• [TASK GOAL]
In the listing below, write out exactly each line from the first through the one containing "--orange: #d86c2a;".

• [SOURCE MATERIAL]

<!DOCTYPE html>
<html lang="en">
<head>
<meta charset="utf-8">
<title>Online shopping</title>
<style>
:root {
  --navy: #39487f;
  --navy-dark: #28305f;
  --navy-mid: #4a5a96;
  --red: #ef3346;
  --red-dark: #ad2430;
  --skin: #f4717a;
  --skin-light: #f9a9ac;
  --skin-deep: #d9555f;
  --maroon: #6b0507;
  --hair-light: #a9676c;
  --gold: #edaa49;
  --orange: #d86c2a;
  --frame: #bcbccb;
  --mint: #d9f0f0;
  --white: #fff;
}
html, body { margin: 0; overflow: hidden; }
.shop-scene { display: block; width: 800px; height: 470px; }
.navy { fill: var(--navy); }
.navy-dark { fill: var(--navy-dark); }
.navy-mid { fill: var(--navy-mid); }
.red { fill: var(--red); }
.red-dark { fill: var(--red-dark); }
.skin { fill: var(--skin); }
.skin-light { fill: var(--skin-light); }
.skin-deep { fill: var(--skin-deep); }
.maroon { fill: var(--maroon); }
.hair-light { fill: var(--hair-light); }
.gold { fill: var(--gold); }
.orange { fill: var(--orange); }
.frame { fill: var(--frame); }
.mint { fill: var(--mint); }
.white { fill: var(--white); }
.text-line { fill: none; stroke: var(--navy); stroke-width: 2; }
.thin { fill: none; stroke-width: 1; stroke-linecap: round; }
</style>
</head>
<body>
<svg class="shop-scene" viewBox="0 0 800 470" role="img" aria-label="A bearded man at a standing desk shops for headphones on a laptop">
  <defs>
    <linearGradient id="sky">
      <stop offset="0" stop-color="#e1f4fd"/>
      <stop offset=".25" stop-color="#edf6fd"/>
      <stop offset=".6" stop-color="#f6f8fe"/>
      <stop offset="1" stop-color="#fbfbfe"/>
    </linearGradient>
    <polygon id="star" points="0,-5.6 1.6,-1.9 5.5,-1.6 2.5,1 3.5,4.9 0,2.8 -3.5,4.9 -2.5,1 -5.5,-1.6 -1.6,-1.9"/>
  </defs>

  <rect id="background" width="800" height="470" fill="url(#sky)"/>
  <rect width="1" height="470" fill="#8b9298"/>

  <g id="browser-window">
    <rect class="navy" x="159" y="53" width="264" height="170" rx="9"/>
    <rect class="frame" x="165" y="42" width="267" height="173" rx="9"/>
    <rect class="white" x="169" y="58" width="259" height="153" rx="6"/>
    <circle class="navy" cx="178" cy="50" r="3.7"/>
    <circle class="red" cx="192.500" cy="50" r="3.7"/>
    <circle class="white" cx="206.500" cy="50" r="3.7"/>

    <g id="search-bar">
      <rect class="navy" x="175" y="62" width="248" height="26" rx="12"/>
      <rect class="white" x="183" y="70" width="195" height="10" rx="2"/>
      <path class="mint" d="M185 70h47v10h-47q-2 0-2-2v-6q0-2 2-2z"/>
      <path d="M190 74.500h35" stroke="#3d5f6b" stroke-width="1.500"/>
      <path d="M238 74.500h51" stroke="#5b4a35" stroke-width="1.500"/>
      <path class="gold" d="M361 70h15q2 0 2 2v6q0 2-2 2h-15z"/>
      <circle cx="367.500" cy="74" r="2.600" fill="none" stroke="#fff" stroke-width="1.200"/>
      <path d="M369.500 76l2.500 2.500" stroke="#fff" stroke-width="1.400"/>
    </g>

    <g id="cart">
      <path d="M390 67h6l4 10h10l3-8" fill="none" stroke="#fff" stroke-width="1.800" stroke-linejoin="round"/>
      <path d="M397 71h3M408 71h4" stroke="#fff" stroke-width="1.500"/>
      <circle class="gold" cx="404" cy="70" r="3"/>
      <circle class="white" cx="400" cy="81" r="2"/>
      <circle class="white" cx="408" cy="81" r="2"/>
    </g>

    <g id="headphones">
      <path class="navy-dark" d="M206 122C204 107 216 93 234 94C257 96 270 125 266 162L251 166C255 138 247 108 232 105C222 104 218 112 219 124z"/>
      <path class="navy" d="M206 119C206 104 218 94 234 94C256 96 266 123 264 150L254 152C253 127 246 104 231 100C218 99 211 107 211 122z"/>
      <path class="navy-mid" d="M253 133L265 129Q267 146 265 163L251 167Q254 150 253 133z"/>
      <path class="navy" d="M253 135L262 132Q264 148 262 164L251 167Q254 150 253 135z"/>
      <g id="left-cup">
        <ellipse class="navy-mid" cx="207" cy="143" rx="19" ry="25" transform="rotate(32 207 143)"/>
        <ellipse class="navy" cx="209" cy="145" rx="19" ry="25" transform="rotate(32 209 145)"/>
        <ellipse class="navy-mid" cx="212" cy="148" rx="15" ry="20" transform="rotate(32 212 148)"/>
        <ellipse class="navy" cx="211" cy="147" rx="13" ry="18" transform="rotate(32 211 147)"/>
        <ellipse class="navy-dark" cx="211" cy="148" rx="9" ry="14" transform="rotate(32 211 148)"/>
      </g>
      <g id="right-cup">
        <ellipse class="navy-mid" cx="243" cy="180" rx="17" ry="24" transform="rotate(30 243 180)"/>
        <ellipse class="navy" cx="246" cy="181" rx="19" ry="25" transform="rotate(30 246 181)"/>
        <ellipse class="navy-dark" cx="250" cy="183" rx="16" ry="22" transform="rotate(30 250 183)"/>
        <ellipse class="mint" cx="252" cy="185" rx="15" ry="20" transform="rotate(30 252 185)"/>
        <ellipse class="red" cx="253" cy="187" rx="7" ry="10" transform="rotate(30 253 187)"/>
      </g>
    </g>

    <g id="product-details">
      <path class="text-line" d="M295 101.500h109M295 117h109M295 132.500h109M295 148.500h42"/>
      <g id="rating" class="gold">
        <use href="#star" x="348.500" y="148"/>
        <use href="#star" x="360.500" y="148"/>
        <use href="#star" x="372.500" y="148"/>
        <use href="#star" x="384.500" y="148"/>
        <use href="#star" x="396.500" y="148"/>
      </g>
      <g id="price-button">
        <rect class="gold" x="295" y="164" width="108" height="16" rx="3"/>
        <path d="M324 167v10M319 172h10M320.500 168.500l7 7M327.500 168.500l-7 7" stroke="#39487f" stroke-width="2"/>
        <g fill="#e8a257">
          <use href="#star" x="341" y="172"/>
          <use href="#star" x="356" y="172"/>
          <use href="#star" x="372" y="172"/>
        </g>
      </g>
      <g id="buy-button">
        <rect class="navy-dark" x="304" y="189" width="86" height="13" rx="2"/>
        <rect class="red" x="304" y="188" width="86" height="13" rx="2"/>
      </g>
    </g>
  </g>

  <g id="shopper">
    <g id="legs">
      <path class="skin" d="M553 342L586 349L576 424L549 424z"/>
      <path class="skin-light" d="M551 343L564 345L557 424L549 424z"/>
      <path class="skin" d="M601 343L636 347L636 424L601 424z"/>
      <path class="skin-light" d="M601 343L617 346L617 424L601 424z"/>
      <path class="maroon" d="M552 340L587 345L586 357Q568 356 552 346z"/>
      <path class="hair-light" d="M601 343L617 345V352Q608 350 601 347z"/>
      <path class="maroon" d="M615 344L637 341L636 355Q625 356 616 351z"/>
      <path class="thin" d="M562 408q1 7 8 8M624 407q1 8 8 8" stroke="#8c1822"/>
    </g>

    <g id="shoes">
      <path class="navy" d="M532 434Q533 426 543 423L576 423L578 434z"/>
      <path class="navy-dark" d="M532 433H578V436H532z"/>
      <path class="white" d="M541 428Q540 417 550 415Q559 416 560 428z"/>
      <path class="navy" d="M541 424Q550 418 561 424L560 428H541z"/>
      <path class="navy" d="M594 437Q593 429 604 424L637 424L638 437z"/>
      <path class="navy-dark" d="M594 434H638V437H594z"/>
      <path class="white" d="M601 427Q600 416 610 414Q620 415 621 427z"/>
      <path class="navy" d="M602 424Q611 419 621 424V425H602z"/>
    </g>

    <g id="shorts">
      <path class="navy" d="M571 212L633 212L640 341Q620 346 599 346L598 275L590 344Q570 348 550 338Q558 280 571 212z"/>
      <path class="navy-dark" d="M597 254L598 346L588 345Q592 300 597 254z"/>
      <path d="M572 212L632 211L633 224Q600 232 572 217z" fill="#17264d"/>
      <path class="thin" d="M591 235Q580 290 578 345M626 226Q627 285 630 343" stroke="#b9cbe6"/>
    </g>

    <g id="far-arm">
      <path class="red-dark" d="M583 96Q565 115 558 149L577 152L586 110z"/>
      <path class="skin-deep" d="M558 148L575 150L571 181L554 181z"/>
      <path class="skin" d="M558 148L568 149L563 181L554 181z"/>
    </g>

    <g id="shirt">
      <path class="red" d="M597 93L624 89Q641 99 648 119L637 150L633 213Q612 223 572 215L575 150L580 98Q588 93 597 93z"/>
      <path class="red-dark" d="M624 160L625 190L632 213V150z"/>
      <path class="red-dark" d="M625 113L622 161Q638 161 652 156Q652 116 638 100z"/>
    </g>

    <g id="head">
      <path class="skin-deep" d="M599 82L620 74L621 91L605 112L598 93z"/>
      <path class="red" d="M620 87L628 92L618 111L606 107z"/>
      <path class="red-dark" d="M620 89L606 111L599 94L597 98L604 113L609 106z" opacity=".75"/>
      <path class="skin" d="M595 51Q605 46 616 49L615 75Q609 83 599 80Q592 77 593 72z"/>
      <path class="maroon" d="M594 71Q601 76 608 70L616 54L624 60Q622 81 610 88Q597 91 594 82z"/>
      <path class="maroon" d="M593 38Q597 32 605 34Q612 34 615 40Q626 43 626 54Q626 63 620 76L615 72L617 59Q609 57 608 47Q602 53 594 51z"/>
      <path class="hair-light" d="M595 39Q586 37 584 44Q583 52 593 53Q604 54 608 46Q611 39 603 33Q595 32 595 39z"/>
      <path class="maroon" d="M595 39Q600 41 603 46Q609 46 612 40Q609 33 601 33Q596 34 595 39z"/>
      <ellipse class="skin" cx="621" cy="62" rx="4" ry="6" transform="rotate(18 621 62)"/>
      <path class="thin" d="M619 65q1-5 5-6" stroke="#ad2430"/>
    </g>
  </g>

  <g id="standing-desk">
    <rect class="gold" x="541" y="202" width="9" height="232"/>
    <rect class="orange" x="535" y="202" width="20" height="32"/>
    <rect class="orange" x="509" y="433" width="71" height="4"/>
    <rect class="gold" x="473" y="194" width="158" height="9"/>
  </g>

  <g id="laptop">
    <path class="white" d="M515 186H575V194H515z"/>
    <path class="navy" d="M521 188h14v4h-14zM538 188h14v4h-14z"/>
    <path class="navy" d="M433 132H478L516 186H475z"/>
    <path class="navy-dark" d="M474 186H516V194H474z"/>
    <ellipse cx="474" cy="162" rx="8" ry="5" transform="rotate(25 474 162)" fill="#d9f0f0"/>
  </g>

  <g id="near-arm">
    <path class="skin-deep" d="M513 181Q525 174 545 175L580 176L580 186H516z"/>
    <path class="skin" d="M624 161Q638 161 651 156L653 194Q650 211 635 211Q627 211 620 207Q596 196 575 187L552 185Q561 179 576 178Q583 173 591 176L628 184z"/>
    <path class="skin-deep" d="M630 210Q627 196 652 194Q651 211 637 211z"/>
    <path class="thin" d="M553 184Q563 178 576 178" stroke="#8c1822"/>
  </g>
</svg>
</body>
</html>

• [EXERCISE ANSWER]
<!DOCTYPE html>
<html lang="en">
<head>
<meta charset="utf-8">
<title>Online shopping</title>
<style>
:root {
  --navy: #39487f;
  --navy-dark: #28305f;
  --navy-mid: #4a5a96;
  --red: #ef3346;
  --red-dark: #ad2430;
  --skin: #f4717a;
  --skin-light: #f9a9ac;
  --skin-deep: #d9555f;
  --maroon: #6b0507;
  --hair-light: #a9676c;
  --gold: #edaa49;
  --orange: #d86c2a;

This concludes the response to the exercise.